[[ Data extract open ]]

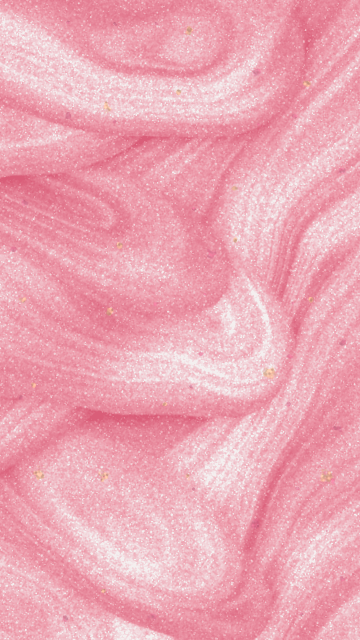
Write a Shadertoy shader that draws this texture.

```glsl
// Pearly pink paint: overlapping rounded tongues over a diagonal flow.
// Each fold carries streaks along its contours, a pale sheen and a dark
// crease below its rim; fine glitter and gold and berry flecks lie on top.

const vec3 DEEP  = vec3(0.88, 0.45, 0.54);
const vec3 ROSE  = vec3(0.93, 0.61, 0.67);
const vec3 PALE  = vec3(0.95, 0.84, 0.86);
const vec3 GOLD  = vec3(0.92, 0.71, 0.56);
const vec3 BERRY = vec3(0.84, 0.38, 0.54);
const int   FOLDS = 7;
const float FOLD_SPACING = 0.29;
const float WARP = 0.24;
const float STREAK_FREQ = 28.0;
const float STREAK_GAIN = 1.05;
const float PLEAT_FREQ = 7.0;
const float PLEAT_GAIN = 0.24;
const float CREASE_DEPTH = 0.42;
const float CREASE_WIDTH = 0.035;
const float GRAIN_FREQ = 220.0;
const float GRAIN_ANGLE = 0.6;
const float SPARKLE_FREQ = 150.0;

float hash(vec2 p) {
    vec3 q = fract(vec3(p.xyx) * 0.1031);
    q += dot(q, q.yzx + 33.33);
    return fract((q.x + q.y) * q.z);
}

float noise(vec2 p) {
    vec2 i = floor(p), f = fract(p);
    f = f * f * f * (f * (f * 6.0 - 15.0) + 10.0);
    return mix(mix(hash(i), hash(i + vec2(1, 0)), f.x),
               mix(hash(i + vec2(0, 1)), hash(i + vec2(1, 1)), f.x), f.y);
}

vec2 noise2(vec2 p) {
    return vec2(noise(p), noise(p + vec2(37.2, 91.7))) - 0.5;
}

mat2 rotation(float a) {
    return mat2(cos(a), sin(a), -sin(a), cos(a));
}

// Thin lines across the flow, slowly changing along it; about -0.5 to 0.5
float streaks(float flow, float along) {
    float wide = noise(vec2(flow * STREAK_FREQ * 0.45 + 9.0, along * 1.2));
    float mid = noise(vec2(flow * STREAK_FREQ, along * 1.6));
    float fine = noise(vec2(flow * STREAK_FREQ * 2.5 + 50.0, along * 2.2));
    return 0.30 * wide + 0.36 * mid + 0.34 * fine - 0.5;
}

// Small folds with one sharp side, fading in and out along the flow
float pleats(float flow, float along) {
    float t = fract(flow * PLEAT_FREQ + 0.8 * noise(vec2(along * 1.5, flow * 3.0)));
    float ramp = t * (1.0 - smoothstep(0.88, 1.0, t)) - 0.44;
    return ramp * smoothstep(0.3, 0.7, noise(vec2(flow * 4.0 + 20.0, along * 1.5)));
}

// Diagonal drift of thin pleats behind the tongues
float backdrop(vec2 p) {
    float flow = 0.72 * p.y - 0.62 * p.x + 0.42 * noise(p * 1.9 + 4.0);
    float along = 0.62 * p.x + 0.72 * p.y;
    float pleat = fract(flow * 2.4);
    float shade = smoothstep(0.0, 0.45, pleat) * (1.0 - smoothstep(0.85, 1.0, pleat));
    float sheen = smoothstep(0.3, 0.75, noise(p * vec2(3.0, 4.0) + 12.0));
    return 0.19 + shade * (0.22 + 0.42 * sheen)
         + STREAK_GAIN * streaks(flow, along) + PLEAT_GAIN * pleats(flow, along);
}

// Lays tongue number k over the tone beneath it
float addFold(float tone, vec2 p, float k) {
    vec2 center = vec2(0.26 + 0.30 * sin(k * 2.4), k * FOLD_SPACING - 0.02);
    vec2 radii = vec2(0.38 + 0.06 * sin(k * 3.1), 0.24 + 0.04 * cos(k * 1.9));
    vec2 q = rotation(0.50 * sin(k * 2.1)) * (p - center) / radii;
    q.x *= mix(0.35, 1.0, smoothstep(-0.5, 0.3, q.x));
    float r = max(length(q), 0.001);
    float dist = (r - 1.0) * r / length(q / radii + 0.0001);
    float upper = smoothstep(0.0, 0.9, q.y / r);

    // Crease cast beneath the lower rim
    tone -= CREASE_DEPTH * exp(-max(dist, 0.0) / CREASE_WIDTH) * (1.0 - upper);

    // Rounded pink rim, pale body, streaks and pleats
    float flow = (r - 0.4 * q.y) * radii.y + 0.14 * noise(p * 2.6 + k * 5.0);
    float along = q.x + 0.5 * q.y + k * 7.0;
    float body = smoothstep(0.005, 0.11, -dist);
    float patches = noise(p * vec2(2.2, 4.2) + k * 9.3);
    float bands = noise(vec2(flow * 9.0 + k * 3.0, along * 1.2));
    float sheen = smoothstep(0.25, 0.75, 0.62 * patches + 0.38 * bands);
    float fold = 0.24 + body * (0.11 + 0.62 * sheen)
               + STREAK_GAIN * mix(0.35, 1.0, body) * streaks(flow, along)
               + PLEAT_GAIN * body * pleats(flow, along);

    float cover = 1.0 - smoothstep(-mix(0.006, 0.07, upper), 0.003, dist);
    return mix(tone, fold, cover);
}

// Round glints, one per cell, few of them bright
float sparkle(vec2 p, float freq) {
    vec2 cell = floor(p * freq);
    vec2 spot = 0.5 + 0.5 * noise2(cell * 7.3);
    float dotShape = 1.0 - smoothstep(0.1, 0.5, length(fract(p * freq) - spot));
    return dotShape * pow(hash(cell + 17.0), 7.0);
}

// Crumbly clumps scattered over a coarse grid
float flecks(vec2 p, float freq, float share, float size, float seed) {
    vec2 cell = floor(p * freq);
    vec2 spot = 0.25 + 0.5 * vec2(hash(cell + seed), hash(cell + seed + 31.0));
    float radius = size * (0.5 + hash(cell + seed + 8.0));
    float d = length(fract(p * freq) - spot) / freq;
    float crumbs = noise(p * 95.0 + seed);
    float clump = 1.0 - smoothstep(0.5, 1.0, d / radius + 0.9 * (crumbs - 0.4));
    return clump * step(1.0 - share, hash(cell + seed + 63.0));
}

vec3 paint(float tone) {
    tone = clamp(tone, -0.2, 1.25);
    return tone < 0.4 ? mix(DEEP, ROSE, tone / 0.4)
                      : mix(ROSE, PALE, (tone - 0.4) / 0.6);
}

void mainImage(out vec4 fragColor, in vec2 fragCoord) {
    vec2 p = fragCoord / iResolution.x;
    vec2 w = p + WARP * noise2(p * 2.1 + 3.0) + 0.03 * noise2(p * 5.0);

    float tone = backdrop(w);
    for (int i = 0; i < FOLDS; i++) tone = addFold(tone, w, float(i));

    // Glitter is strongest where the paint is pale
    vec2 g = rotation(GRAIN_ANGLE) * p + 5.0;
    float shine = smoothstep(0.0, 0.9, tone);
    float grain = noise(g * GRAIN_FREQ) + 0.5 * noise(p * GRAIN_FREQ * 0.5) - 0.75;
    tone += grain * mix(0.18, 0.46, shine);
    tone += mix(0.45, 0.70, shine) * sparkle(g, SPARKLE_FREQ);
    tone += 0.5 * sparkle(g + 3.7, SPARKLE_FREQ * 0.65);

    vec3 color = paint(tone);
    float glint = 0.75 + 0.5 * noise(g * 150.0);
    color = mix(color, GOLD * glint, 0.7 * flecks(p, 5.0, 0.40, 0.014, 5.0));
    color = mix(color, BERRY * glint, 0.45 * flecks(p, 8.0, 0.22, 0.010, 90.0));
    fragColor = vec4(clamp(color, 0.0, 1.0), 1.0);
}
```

[[ Data extract closed ]]

What you have to do: Only the pictures are to be omitted; restate everything else above exactly.

Finished exercise:
Write a Shadertoy shader that draws this texture.

```glsl
// Pearly pink paint: overlapping rounded tongues over a diagonal flow.
// Each fold carries streaks along its contours, a pale sheen and a dark
// crease below its rim; fine glitter and gold and berry flecks lie on top.

const vec3 DEEP  = vec3(0.88, 0.45, 0.54);
const vec3 ROSE  = vec3(0.93, 0.61, 0.67);
const vec3 PALE  = vec3(0.95, 0.84, 0.86);
const vec3 GOLD  = vec3(0.92, 0.71, 0.56);
const vec3 BERRY = vec3(0.84, 0.38, 0.54);
const int   FOLDS = 7;
const float FOLD_SPACING = 0.29;
const float WARP = 0.24;
const float STREAK_FREQ = 28.0;
const float STREAK_GAIN = 1.05;
const float PLEAT_FREQ = 7.0;
const float PLEAT_GAIN = 0.24;
const float CREASE_DEPTH = 0.42;
const float CREASE_WIDTH = 0.035;
const float GRAIN_FREQ = 220.0;
const float GRAIN_ANGLE = 0.6;
const float SPARKLE_FREQ = 150.0;

float hash(vec2 p) {
    vec3 q = fract(vec3(p.xyx) * 0.1031);
    q += dot(q, q.yzx + 33.33);
    return fract((q.x + q.y) * q.z);
}

float noise(vec2 p) {
    vec2 i = floor(p), f = fract(p);
    f = f * f * f * (f * (f * 6.0 - 15.0) + 10.0);
    return mix(mix(hash(i), hash(i + vec2(1, 0)), f.x),
               mix(hash(i + vec2(0, 1)), hash(i + vec2(1, 1)), f.x), f.y);
}

vec2 noise2(vec2 p) {
    return vec2(noise(p), noise(p + vec2(37.2, 91.7))) - 0.5;
}

mat2 rotation(float a) {
    return mat2(cos(a), sin(a), -sin(a), cos(a));
}

// Thin lines across the flow, slowly changing along it; about -0.5 to 0.5
float streaks(float flow, float along) {
    float wide = noise(vec2(flow * STREAK_FREQ * 0.45 + 9.0, along * 1.2));
    float mid = noise(vec2(flow * STREAK_FREQ, along * 1.6));
    float fine = noise(vec2(flow * STREAK_FREQ * 2.5 + 50.0, along * 2.2));
    return 0.30 * wide + 0.36 * mid + 0.34 * fine - 0.5;
}

// Small folds with one sharp side, fading in and out along the flow
float pleats(float flow, float along) {
    float t = fract(flow * PLEAT_FREQ + 0.8 * noise(vec2(along * 1.5, flow * 3.0)));
    float ramp = t * (1.0 - smoothstep(0.88, 1.0, t)) - 0.44;
    return ramp * smoothstep(0.3, 0.7, noise(vec2(flow * 4.0 + 20.0, along * 1.5)));
}

// Diagonal drift of thin pleats behind the tongues
float backdrop(vec2 p) {
    float flow = 0.72 * p.y - 0.62 * p.x + 0.42 * noise(p * 1.9 + 4.0);
    float along = 0.62 * p.x + 0.72 * p.y;
    float pleat = fract(flow * 2.4);
    float shade = smoothstep(0.0, 0.45, pleat) * (1.0 - smoothstep(0.85, 1.0, pleat));
    float sheen = smoothstep(0.3, 0.75, noise(p * vec2(3.0, 4.0) + 12.0));
    return 0.19 + shade * (0.22 + 0.42 * sheen)
         + STREAK_GAIN * streaks(flow, along) + PLEAT_GAIN * pleats(flow, along);
}

// Lays tongue number k over the tone beneath it
float addFold(float tone, vec2 p, float k) {
    vec2 center = vec2(0.26 + 0.30 * sin(k * 2.4), k * FOLD_SPACING - 0.02);
    vec2 radii = vec2(0.38 + 0.06 * sin(k * 3.1), 0.24 + 0.04 * cos(k * 1.9));
    vec2 q = rotation(0.50 * sin(k * 2.1)) * (p - center) / radii;
    q.x *= mix(0.35, 1.0, smoothstep(-0.5, 0.3, q.x));
    float r = max(length(q), 0.001);
    float dist = (r - 1.0) * r / length(q / radii + 0.0001);
    float upper = smoothstep(0.0, 0.9, q.y / r);

    // Crease cast beneath the lower rim
    tone -= CREASE_DEPTH * exp(-max(dist, 0.0) / CREASE_WIDTH) * (1.0 - upper);

    // Rounded pink rim, pale body, streaks and pleats
    float flow = (r - 0.4 * q.y) * radii.y + 0.14 * noise(p * 2.6 + k * 5.0);
    float along = q.x + 0.5 * q.y + k * 7.0;
    float body = smoothstep(0.005, 0.11, -dist);
    float patches = noise(p * vec2(2.2, 4.2) + k * 9.3);
    float bands = noise(vec2(flow * 9.0 + k * 3.0, along * 1.2));
    float sheen = smoothstep(0.25, 0.75, 0.62 * patches + 0.38 * bands);
    float fold = 0.24 + body * (0.11 + 0.62 * sheen)
               + STREAK_GAIN * mix(0.35, 1.0, body) * streaks(flow, along)
               + PLEAT_GAIN * body * pleats(flow, along);

    float cover = 1.0 - smoothstep(-mix(0.006, 0.07, upper), 0.003, dist);
    return mix(tone, fold, cover);
}

// Round glints, one per cell, few of them bright
float sparkle(vec2 p, float freq) {
    vec2 cell = floor(p * freq);
    vec2 spot = 0.5 + 0.5 * noise2(cell * 7.3);
    float dotShape = 1.0 - smoothstep(0.1, 0.5, length(fract(p * freq) - spot));
    return dotShape * pow(hash(cell + 17.0), 7.0);
}

// Crumbly clumps scattered over a coarse grid
float flecks(vec2 p, float freq, float share, float size, float seed) {
    vec2 cell = floor(p * freq);
    vec2 spot = 0.25 + 0.5 * vec2(hash(cell + seed), hash(cell + seed + 31.0));
    float radius = size * (0.5 + hash(cell + seed + 8.0));
    float d = length(fract(p * freq) - spot) / freq;
    float crumbs = noise(p * 95.0 + seed);
    float clump = 1.0 - smoothstep(0.5, 1.0, d / radius + 0.9 * (crumbs - 0.4));
    return clump * step(1.0 - share, hash(cell + seed + 63.0));
}

vec3 paint(float tone) {
    tone = clamp(tone, -0.2, 1.25);
    return tone < 0.4 ? mix(DEEP, ROSE, tone / 0.4)
                      : mix(ROSE, PALE, (tone - 0.4) / 0.6);
}

void mainImage(out vec4 fragColor, in vec2 fragCoord) {
    vec2 p = fragCoord / iResolution.x;
    vec2 w = p + WARP * noise2(p * 2.1 + 3.0) + 0.03 * noise2(p * 5.0);

    float tone = backdrop(w);
    for (int i = 0; i < FOLDS; i++) tone = addFold(tone, w, float(i));

    // Glitter is strongest where the paint is pale
    vec2 g = rotation(GRAIN_ANGLE) * p + 5.0;
    float shine = smoothstep(0.0, 0.9, tone);
    float grain = noise(g * GRAIN_FREQ) + 0.5 * noise(p * GRAIN_FREQ * 0.5) - 0.75;
    tone += grain * mix(0.18, 0.46, shine);
    tone += mix(0.45, 0.70, shine) * sparkle(g, SPARKLE_FREQ);
    tone += 0.5 * sparkle(g + 3.7, SPARKLE_FREQ * 0.65);

    vec3 color = paint(tone);
    float glint = 0.75 + 0.5 * noise(g * 150.0);
    color = mix(color, GOLD * glint, 0.7 * flecks(p, 5.0, 0.40, 0.014, 5.0));
    color = mix(color, BERRY * glint, 0.45 * flecks(p, 8.0, 0.22, 0.010, 90.0));
    fragColor = vec4(clamp(color, 0.0, 1.0), 1.0);
}
```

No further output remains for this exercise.